§ Instructions to follow
Retype word for word the first line of the listing and each line after it up to the line with "position: relative; width: 1200px;", with the pictures taken out.

══ Exercise data

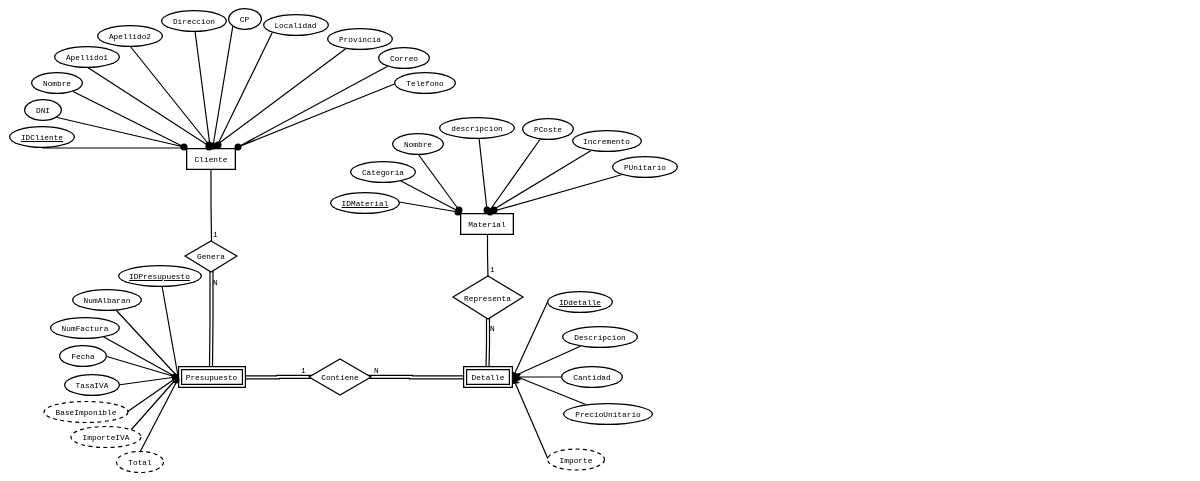
<!DOCTYPE html>
<html lang="es">
<head>
<meta charset="utf-8">
<title>Diagrama entidad-relación</title>
<style>
:root { --ink: #000; --paper: #fff; --stroke: 1.3px; }
* { box-sizing: border-box; }
html, body { margin: 0; background: var(--paper); }
.diagram {
  position: relative; width: 1200px; height: 481px; overflow: hidden;
  background: var(--paper); color: var(--ink);
  font: 7.8px/10px "Liberation Mono", monospace;
}
.layer { position: absolute; left: 0; top: 0; display: block; }
.links, .relations { fill: none; stroke: var(--ink); stroke-width: 1.2; }
.relations, .derived-outlines { fill: var(--paper); }
.derived-outlines { stroke: var(--ink); stroke-width: 1.2; stroke-dasharray: 4 3.4; }
.rail { stroke-width: 4.2; }
.gap { stroke: var(--paper); stroke-width: 1.8; }
.ends { fill: var(--ink); }
.node {
  position: absolute; display: flex; align-items: center; justify-content: center;
  left: calc(var(--x) * 1px - var(--w) * .5px);
  top: calc(var(--y) * 1px - var(--h, 22) * .5px);
  width: calc(var(--w) * 1px); height: calc(var(--h, 22) * 1px);
  padding-top: 2px; white-space: nowrap;
}
.attribute { border-radius: 50%; background: var(--paper); box-shadow: inset 0 0 0 var(--stroke) var(--ink); }
.key { text-decoration: underline; }
.entity { background: var(--paper); box-shadow: inset 0 0 0 var(--stroke) var(--ink); }
.weak { box-shadow: inset 0 0 0 1.2px var(--ink), inset 0 0 0 3px var(--paper), inset 0 0 0 4.2px var(--ink); }
.cardinality { position: absolute; left: calc(var(--x) * 1px); top: calc(var(--y) * 1px); }
</style>
</head>
<body>
<main class="diagram">

  <svg class="layer" width="1200" height="481" viewBox="0 0 1200 481" aria-hidden="true">
    <defs>
      <path id="genera-presupuesto" d="M211.5 268V320L211 367"/>
      <path id="representa-detalle" d="M488 314V345L487.5 367"/>
      <path id="presupuesto-contiene" d="M244 377.3H278V376.8H314"/>
      <path id="contiene-detalle" d="M366 376.8H411V377.3H464"/>
    </defs>
    <g class="links">
      <path id="cliente-links" d="M42 148H184M55 117L184 147M72 91L184 147M87 67L209 146M130 46L210 146M195 31L210 146M233 25L213 146M273 31L217 146M348 47L214 147M390 65L238 147M397 83L238 147"/>
      <path id="material-links" d="M399 202L458 212M399 180L458 211M418 154L459 210M479 138L487 210M541 138L490 210M592 150L491 211M624 174L494 211"/>
      <path id="presupuesto-links" d="M162 286L178 376M116 310L177 376M102 336L176 377M105 356L176 377M118 385L176 377M127 412L176 378M131 430L177 378M140 452L178 379"/>
      <path id="detalle-links" d="M548 301L514 375M581 346L514 376M563 377H514M587 405L515 376M548 459L513 378"/>
      <path d="M211 169V205L211.5 242M487.5 234V255L488 278"/>
      <g class="rail">
        <use href="#genera-presupuesto"/><use href="#representa-detalle"/>
        <use href="#presupuesto-contiene"/><use href="#contiene-detalle"/>
      </g>
      <g class="gap">
        <use href="#genera-presupuesto"/><use href="#representa-detalle"/>
        <use href="#presupuesto-contiene"/><use href="#contiene-detalle"/>
      </g>
    </g>
    <g class="relations">
      <polygon points="211,241 237,256 211,272 185,256"/>
      <polygon points="488,276 523,297 488,319 453,297"/>
      <polygon points="340,359 371,377 340,395 309,377"/>
    </g>
    <g class="derived-outlines">
      <ellipse cx="86" cy="412" rx="42" ry="10.5"/>
      <ellipse cx="106" cy="437" rx="35" ry="10.5"/>
      <ellipse cx="140" cy="462" rx="23.5" ry="10.5"/>
      <ellipse cx="576" cy="459.5" rx="28.5" ry="10.5"/>
    </g>
  </svg>

  <section aria-label="Cliente">
    <div class="node attribute key" style="--x:42;--y:137;--w:66">IDCliente</div>
    <div class="node attribute" style="--x:43;--y:110;--w:38">DNI</div>
    <div class="node attribute" style="--x:57;--y:83;--w:52">Nombre</div>
    <div class="node attribute" style="--x:87;--y:57;--w:66">Apellido1</div>
    <div class="node attribute" style="--x:130;--y:36;--w:66">Apellido2</div>
    <div class="node attribute" style="--x:194;--y:21;--w:66">Direccion</div>
    <div class="node attribute" style="--x:244.5;--y:18.5;--w:34">CP</div>
    <div class="node attribute" style="--x:295.5;--y:24.5;--w:66">Localidad</div>
    <div class="node attribute" style="--x:360;--y:39;--w:66">Provincia</div>
    <div class="node attribute" style="--x:404;--y:57.5;--w:52">Correo</div>
    <div class="node attribute" style="--x:425;--y:83;--w:62">Telefono</div>
    <div class="node entity" style="--x:211;--y:159;--w:50">Cliente</div>
  </section>

  <section aria-label="Material">
    <div class="node attribute key" style="--x:365;--y:202.5;--w:70">IDMaterial</div>
    <div class="node attribute" style="--x:383;--y:172;--w:66">Categoria</div>
    <div class="node attribute" style="--x:418;--y:144;--w:52">Nombre</div>
    <div class="node attribute" style="--x:477;--y:127.5;--w:76">descripcion</div>
    <div class="node attribute" style="--x:548;--y:129;--w:52">PCoste</div>
    <div class="node attribute" style="--x:606.5;--y:141;--w:70">Incremento</div>
    <div class="node attribute" style="--x:645;--y:167;--w:66">PUnitario</div>
    <div class="node entity" style="--x:487;--y:223.5;--w:54">Material</div>
  </section>

  <section aria-label="Presupuesto">
    <div class="node attribute key" style="--x:159.5;--y:276;--w:84">IDPresupuesto</div>
    <div class="node attribute" style="--x:107;--y:300;--w:70">NumAlbaran</div>
    <div class="node attribute" style="--x:85;--y:327.5;--w:70">NumFactura</div>
    <div class="node attribute" style="--x:83;--y:356;--w:48">Fecha</div>
    <div class="node attribute" style="--x:92;--y:385;--w:56">TasaIVA</div>
    <div class="node" style="--x:86;--y:412;--w:84">BaseImponible</div>
    <div class="node" style="--x:106;--y:437;--w:70">ImporteIVA</div>
    <div class="node" style="--x:140;--y:462;--w:48">Total</div>
    <div class="node entity weak" style="--x:211.5;--y:377;--w:68">Presupuesto</div>
  </section>

  <section aria-label="Detalle">
    <div class="node attribute key" style="--x:580;--y:301.5;--w:66">IDdetalle</div>
    <div class="node attribute" style="--x:600;--y:336.5;--w:76">Descripcion</div>
    <div class="node attribute" style="--x:592;--y:377;--w:62">Cantidad</div>
    <div class="node attribute" style="--x:608;--y:414;--w:90">PrecioUnitario</div>
    <div class="node" style="--x:576;--y:459.5;--w:58">Importe</div>
    <div class="node entity weak" style="--x:488;--y:377;--w:50">Detalle</div>
  </section>

  <section aria-label="Relaciones">
    <div class="node" style="--x:211;--y:256;--w:52">Genera</div>
    <div class="node" style="--x:487.5;--y:297.5;--w:70">Representa</div>
    <div class="node" style="--x:340;--y:377;--w:62">Contiene</div>
    <span class="cardinality" style="--x:213;--y:230">1</span>
    <span class="cardinality" style="--x:213;--y:278">N</span>
    <span class="cardinality" style="--x:490;--y:265">1</span>
    <span class="cardinality" style="--x:490;--y:324">N</span>
    <span class="cardinality" style="--x:301;--y:366">1</span>
    <span class="cardinality" style="--x:374;--y:366">N</span>
  </section>

  <svg class="layer ends" width="1200" height="481" viewBox="0 0 1200 481" aria-hidden="true">
    <defs><circle id="end" r="3.5"/></defs>
    <use href="#end" x="184" y="147"/>
    <use href="#end" x="209" y="145"/><use href="#end" x="209" y="147"/>
    <use href="#end" x="213" y="146"/><use href="#end" x="218" y="145"/>
    <use href="#end" x="238" y="147"/>
    <use href="#end" x="458" y="212"/><use href="#end" x="459" y="210"/>
    <use href="#end" x="487" y="210"/><use href="#end" x="490" y="212"/>
    <use href="#end" x="494" y="210"/>
    <use href="#end" x="175" y="377"/><use href="#end" x="176" y="380"/>
    <path d="M512 371L515 373L521 374L519 377L521 380L517 381L520 383L513 384Z"/>
  </svg>
</main>
</body>
</html>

════

§ Written reply
<!DOCTYPE html>
<html lang="es">
<head>
<meta charset="utf-8">
<title>Diagrama entidad-relación</title>
<style>
:root { --ink: #000; --paper: #fff; --stroke: 1.3px; }
* { box-sizing: border-box; }
html, body { margin: 0; background: var(--paper); }
.diagram {
  position: relative; width: 1200px; height: 481px; overflow: hidden;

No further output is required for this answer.